Strategic planning teams should have access to data gathered from the membership in the form of surveys and/or focus groups. When focus groups are conducted they should be audio recorded and copies of these recordings should be provided to the members of the planning team prior to the retreat.
The planning process
To be effective, a strategic plan must provide the leadership team a prioritized list of measurable goals, referred to as strategic initiatives. This plan should help the association focus on doing the things that fulfill its purpose and avoid investing resources in activities that are not in line with its mission. The following steps are recommended in developing an effective strategic plan:
1. Mission statement – Why does our association exist? What is its purpose?
In facilitating a strategic plan, I begin by asking the planning team to validate/revise its existing mission statement, because this is the core component of a strategic plan.
2. Optimum performance – What indicators would exist if our association was fulfilling its purpose 100%? What should our leadership dashboard look like?
The team is then asked to identify the characteristics that would exist if the association were operating at 100% optimum performance, meaning that it is fulfilling its mission statement to the best of the association’s ability. Such a characteristic might be: “If the association were performing at the highest level of performance, 90% of its members would attend at least three association events per year.”
3. Prioritize characteristics – If our association cannot resource all of the things that it must do, which ones should we focus on first?
The team then has the opportunity to determine the order of importance of the characteristics that they defined in step #2. This phase of the process ensures that the leadership team members have a working tool that tells them not only what the association should do but the relative importance of each characteristic. The importance of each item will be determined by the benefit that it provides to the members.
4. Identify the performance gap – Compared to what our association is doing today, what do we need to start doing in order to fulfill our purpose 100%?
Using the list of prioritized characteristics from the previous steps, the planning team will evaluate each item based on its current status in the association – Is it being done at all? If it is being done, is it being done well?
5. Identifying services and resources that are no longer needed – Is our association allocating resources today to do things that are no longer required by its mission statement?
This is an extremely important step in the process, because it requires the planning team to identify services that the association is currently providing to its members that are no longer justified by the mission statement. Leaders must ensure that resources are being allocated in the most effective and efficient manner, which requires that every activity being sponsored and resource being provided must be supported by the strategic plan.

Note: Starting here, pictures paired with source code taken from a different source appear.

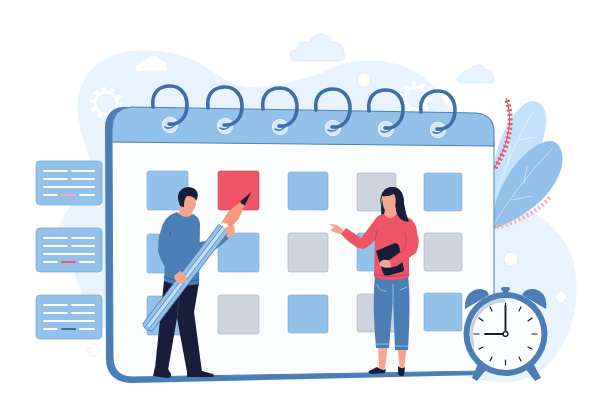
<!DOCTYPE html>
<html lang="en">
<head>
<meta charset="utf-8">
<title>Planning calendar illustration</title>
<style>
:root{--sky:#92c2ea;--blue:#4a7eb5;--deep:#3d6fa6;--pale:#e8f3fe;--mist:#c4e2fb;--red:#ee5566;--grey:#cdd4de;--navy:#171d3a;--skin:#f6a58e;--paper:#fcfdff}
html,body{margin:0;padding:0;overflow:hidden;background:#fff}
svg{display:block;width:612px;height:416px}
.sky{fill:var(--sky)}.blue{fill:var(--blue)}.deep{fill:var(--deep)}.pale{fill:var(--pale)}.mist{fill:var(--mist)}
.red{fill:var(--red)}.grey{fill:var(--grey)}.navy{fill:var(--navy)}.skin{fill:var(--skin)}.paper{fill:var(--paper)}.white{fill:#fff}
.line{fill:none;stroke-linecap:round;stroke-linejoin:round}
.days rect{stroke:#7fa9cf;stroke-width:.6}
.days .grey{stroke:#aab3c0}
.days .red{stroke:#c94455}
</style>
</head>
<body>
<svg viewBox="0 0 612 416" role="img" aria-label="Man with a large pencil and woman with a tablet planning on a wall calendar, with an alarm clock">
<defs>
  <g id="note">
    <rect class="sky" width="66" height="44" rx="4" stroke="#73a5d2" stroke-width=".7"/>
    <g class="line" stroke="#fff" stroke-width="1.8">
      <path d="M8 10H31M36 10H58M8 18H31M36 18H58M8 26H58M8 34H21M44 34H58"/>
    </g>
  </g>
  <g id="ring">
    <circle class="white" cx="19" cy="40" r="8"/>
    <circle cx="19" cy="40" r="7.5" fill="#d4e8fa"/>
    <path class="line" d="M2 22C0 8 8 1 19 1S36 10 36 20C36 32 29 40 18 39" stroke="#3d6fa6" stroke-width="3.6"/>
    <path class="line" d="M14 42Q19 45 24 40" stroke="#4a7eb5" stroke-width="1.5"/>
  </g>
  <g id="gear">
    <circle class="line" r="11" stroke="#fff" stroke-width="2.4"/>
    <circle class="line" r="14" stroke="#fff" stroke-width="4" stroke-dasharray="4 4.8" style="stroke-linecap:butt"/>
  </g>
  <g id="cloud">
    <path d="M6 28C-3 27-2 17 7 17C7 10 14 7 19 10C22-1 40-2 42 9C51 8 55 15 53 19C57 23 54 28 49 28Z"/>
  </g>
</defs>

<g id="backdrop">
  <path class="pale" d="M112 330C76 322 88 286 67 262C47 239 60 214 88 186C101 162 70 132 79 94C88 54 130 45 171 53C213 61 222 90 257 87C290 84 302 78 322 73C347 57 388 57 412 70C444 87 441 108 470 124L494 190C530 208 562 225 573 260C585 307 566 360 531 377C503 389 473 378 445 371Z"/>
  <use href="#gear" x="106" y="103"/>
  <use href="#gear" x="416" y="98"/>
  <use href="#cloud" transform="translate(290 33)" fill="#e8f3fe" stroke="#d3e6f8" stroke-width=".7"/>
  <use href="#cloud" transform="translate(457 64) scale(.68)" fill="#e8f3fe" stroke="#d3e6f8"/>
  <use href="#cloud" transform="translate(136 55) scale(.56)" fill="#fff"/>
  <g fill="#fff" stroke="#d7e7f6" stroke-width=".8">
    <circle cx="364" cy="80" r="7"/>
    <circle cx="511" cy="259" r="7"/>
    <path d="M561 290L568 297L561 304L554 297ZM94 343L101 350L94 357L87 350Z"/>
  </g>
</g>

<g id="leaves">
  <path class="mist" d="M492 205C488 166 502 119 526 103C539 97 548 107 546 124C543 157 517 188 492 205Z"/>
  <path class="sky" d="M490 231C493 191 516 153 544 142C558 137 566 151 561 169C551 202 517 220 490 231Z"/>
  <g class="line" stroke="#fff" stroke-width=".8" opacity=".6">
    <path d="M493 202Q510 151 533 111M491 229Q516 186 552 149M508 165L510 145M519 140L534 137M512 200L532 196M524 183L527 166"/>
  </g>
  <path class="line" d="M493 170C508 146 514 121 506 98" stroke="#ee5566" stroke-width="1"/>
  <path class="line" d="M495 168C509 146 514 122 507 100" stroke="#ee5566" stroke-width="5" stroke-dasharray="2 2.6" style="stroke-linecap:butt"/>
  <path class="line" d="M492 228C517 223 538 212 550 197" stroke="#f7aeb9" stroke-width="4.5" stroke-dasharray="2 2.6" style="stroke-linecap:butt"/>
</g>

<g id="calendar">
  <path class="blue" d="M124 107H133L140 375L480 371L481 375L132 383C116 383 106 374 106 359L105 128C105 115 112 107 124 107Z"/>
  <path class="paper" d="M112 138L494 142V361Q494 371 483 371L133 377C120 377 113 370 113 357Z" stroke="#4a7eb5" stroke-width="1"/>
  <path class="sky" d="M112 142V129Q112 108 132 107L476 113Q493 114 494 130V146Z" stroke="#4a7eb5" stroke-width="1"/>
  <g id="rings">
    <use href="#ring" x="151" y="85"/>
    <use href="#ring" x="206" y="86"/>
    <use href="#ring" x="261" y="87"/>
    <use href="#ring" x="314" y="88"/>
    <use href="#ring" x="367" y="89"/>
    <use href="#ring" x="419" y="90"/>
  </g>
  <g class="days">
    <rect class="sky" x="147" y="171" width="41" height="39" rx="2"/>
    <rect class="red" x="218" y="171" width="41" height="39" rx="2"/>
    <rect class="sky" x="288" y="172" width="40" height="38" rx="2"/>
    <rect class="grey" x="357" y="173" width="39" height="38" rx="2"/>
    <rect class="sky" x="424" y="173" width="38" height="38" rx="2"/>
    <rect class="sky" x="147" y="234" width="41" height="39" rx="2"/>
    <rect class="sky" x="218" y="233" width="41" height="39" rx="2"/>
    <rect class="grey" x="288" y="233" width="40" height="39" rx="2"/>
    <rect class="sky" x="357" y="233" width="39" height="38" rx="2"/>
    <rect class="grey" x="424" y="233" width="38" height="38" rx="2"/>
    <rect class="sky" x="147" y="296" width="41" height="39" rx="2"/>
    <rect class="grey" x="218" y="295" width="41" height="39" rx="2"/>
    <rect class="sky" x="288" y="295" width="40" height="38" rx="2"/>
    <rect class="grey" x="357" y="294" width="39" height="38" rx="2"/>
    <rect class="sky" x="424" y="293" width="38" height="38" rx="2"/>
  </g>
</g>

<g id="notes">
  <use href="#note" x="36" y="161"/>
  <use href="#note" x="36" y="228"/>
  <use href="#note" x="36" y="295"/>
  <g class="line" stroke-width="2">
    <path d="M62 195H75" stroke="#f7aeb9"/>
    <path d="M62 262H75" stroke="#ee5566"/>
    <path d="M62 329H75" stroke="#3d6fa6"/>
  </g>
</g>

<g id="man">
  <path class="blue" d="M190 239L199 242Q214 242 226 229L231 236Q217 252 200 255L190 252Z"/>
  <path class="skin" d="M224 232Q224 227 230 226L235 229Q234 236 228 238Z"/>
  <path class="navy" d="M164 281L199 283L194 312L202 372H187L177 318L168 370L155 368Z"/>
  <path class="line" d="M180 290L177 318" stroke="#3c4468" stroke-width=".8"/>
  <path class="navy" d="M187 371H202L213 374Q216 377 211 377H187ZM155 367L168 369L171 374Q172 378 167 378L153 376Z"/>
  <path class="skin" d="M180 206L193 208L192 217Q186 222 179 214Z"/>
  <path class="skin" d="M181 196Q181 191 194 193L196 204Q194 213 188 212Q181 210 181 196Z"/>
  <path class="navy" d="M180 206Q175 194 182 189Q188 185 195 189Q200 194 196 201Q195 196 187 196Q184 198 184 207Z"/>
  <path class="blue" d="M177 212Q186 221 193 214Q199 217 200 223L199 284Q181 288 164 281L165 261Q154 248 161 230Q164 216 177 212Z"/>
  <path class="line" d="M170 232Q166 249 176 264M164 277Q182 284 199 280" stroke="#315e93" stroke-width=".9"/>
  <g id="pencil" transform="translate(147 328) rotate(-52.5)">
    <path class="sky" d="M1-6H126V6H1Q-4 0 1-6Z" stroke="#4a7eb5" stroke-width=".8"/>
    <path class="mist" d="M2-2H127V2H2Z"/>
    <path class="line" d="M1-2H127M1 2H127" stroke="#4a7eb5" stroke-width=".7"/>
    <path d="M126-6Q132-5 130-2Q134 0 130 2Q132 5 126 6L142 8L169 0L142-8Z" transform="translate(0 0) scale(1 .8)" fill="#f59a80"/>
    <path class="navy" d="M157-3L171 0L157 3Q155 0 157-3Z"/>
  </g>
  <path class="blue" d="M161 236L173 236Q170 254 180 271L174 277Q160 265 158 249Z"/>
  <path class="skin" d="M174 276L180 271Q187 275 187 281L181 284Q175 282 174 276Z"/>
  <path class="skin" d="M225 229L234 225L235 231L229 237Z"/>
</g>

<g id="woman">
  <path class="navy" d="M382 223Q378 190 391 187Q403 186 404 203Q405 214 410 223Z"/>
  <path class="skin" d="M378 344H388L385 368L379 371ZM397 344H407L404 370H400Z"/>
  <path class="navy" d="M377 367Q382 371 386 369L385 373L372 374Q367 373 369 371ZM398 366Q402 370 405 367L404 375Q401 378 398 374Z"/>
  <path class="blue" d="M375 274L408 276Q411 298 408 350H395L393 299L389 348H376Q372 305 375 274Z"/>
  <path class="line" d="M393 284V302M377 285Q380 292 386 291M400 290L407 287M376 344H389M395 346H408" stroke="#a7cdf0" stroke-width=".8"/>
  <path class="skin" d="M343 230Q338 223 329 224L334 227L330 230Q336 234 342 234Z"/>
  <path class="red" d="M384 214Q377 215 374 221L361 238L346 228L341 234Q355 249 363 249Q369 247 375 240L374 277Q392 283 409 277L409 254L416 243Q420 227 411 219L398 213Z"/>
  <path class="skin" d="M386 205H395L397 213Q391 223 384 214Z"/>
  <path class="skin" d="M382 195Q384 190 395 193Q398 210 389 213Q382 211 382 195Z"/>
  <path class="navy" d="M380 205Q380 188 391 187Q404 187 404 204Q405 213 409 222Q399 222 396 211Q398 200 394 194Q388 197 382 196Z"/>
  <path class="navy" d="M376 251L395 243Q398 243 399 246L404 269Q404 272 401 272L387 276Q384 276 383 273Z"/>
  <path class="red" d="M406 232L417 234Q421 242 416 253L397 266L389 268L387 262L405 249Z"/>
  <path class="line" d="M405 233Q408 242 404 250L388 261M375 240L377 231M375 274Q393 279 409 274" stroke="#c93e54" stroke-width=".9"/>
  <path class="skin" d="M390 261Q383 258 380 262L379 265Q383 269 391 267Z"/>
</g>

<g id="alarm-clock">
  <path class="blue" d="M479 361L488 367L477 381L472 378ZM532 361L524 367L535 381L541 378Z"/>
  <path class="blue" d="M465 309Q464 292 478 289Q487 288 489 295ZM546 309Q548 292 534 289Q525 288 522 295Z"/>
  <path class="deep" d="M503 289H508V297H503Z"/>
  <rect class="blue" x="501" y="287" width="9" height="4" rx="2"/>
  <circle class="blue" cx="505.5" cy="334" r="42"/>
  <circle class="paper" cx="505.5" cy="334" r="36"/>
  <path d="M470 334A36 36 0 0 1 505 298V302A32 32 0 0 0 474 342Q473 350 476 353Q470 345 470 334Z" fill="#c8d2df"/>
  <g class="line" stroke="#171d3a" stroke-width="1.2">
    <path d="M505.5 303V308M505.5 360V365M474 334H479M532 334H537M521 307L519 311M532 318L528 321M532 349L528 347M521 361L519 357M490 361L492 357M479 349L483 347M479 318L483 321M490 307L492 311"/>
    <path d="M505.5 334V306M505.5 334H485" stroke-width="1.9"/>
  </g>
  <circle class="white" cx="505.5" cy="334" r="2.4" stroke="#171d3a" stroke-width="1.4"/>
</g>
</svg>
</body>
</html>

Length of the planning session
Ideally the team should plan to work together for two days.
Implementing the plan
Once the board of directors approves the strategic plan developed by the strategic planning team, action can begin on each of the strategic initiatives. The leadership team should focus on the five initiatives that have the highest priority and do the following:
a) Assign a work group to develop an action plan for each initiative that identifies the tasks to be performed; a timeline for the completion of each task; the personnel resources that will be needed, both staff and volunteer; and funding requirements, if appropriate.
b) The board of directors and the association executive should review the action plans for each of the five initiatives to determine how many of them can be worked on simultaneously based on the required resources. It is better to work on one or two initiatives at a time to ensure that their completion produces the desired outcomes and member benefits.
c) For each of the initiatives that will be addressed, individuals need to be assigned to complete the steps in the respective action plans. Action plan items might include such things as doing research, conducting focus groups or surveys, or interviewing and recommending a service provider to be hired to perform a specific task.
d) The role of the board of directors is to oversee the work of the people who are completing the action plans. Once the directors approve an action plan, they need to let the people assigned to complete the tasks do their jobs without interference from the leadership team.
Addressing new issues that come up after the plan is adopted
During the period of time that the plan is in place, issues may arise that are not addressed in the strategic plan. When this occurs, the members of the board of directors will be able to assign a priority to each issue, based on its impact on the mission statement, and revise the list of prioritized goals.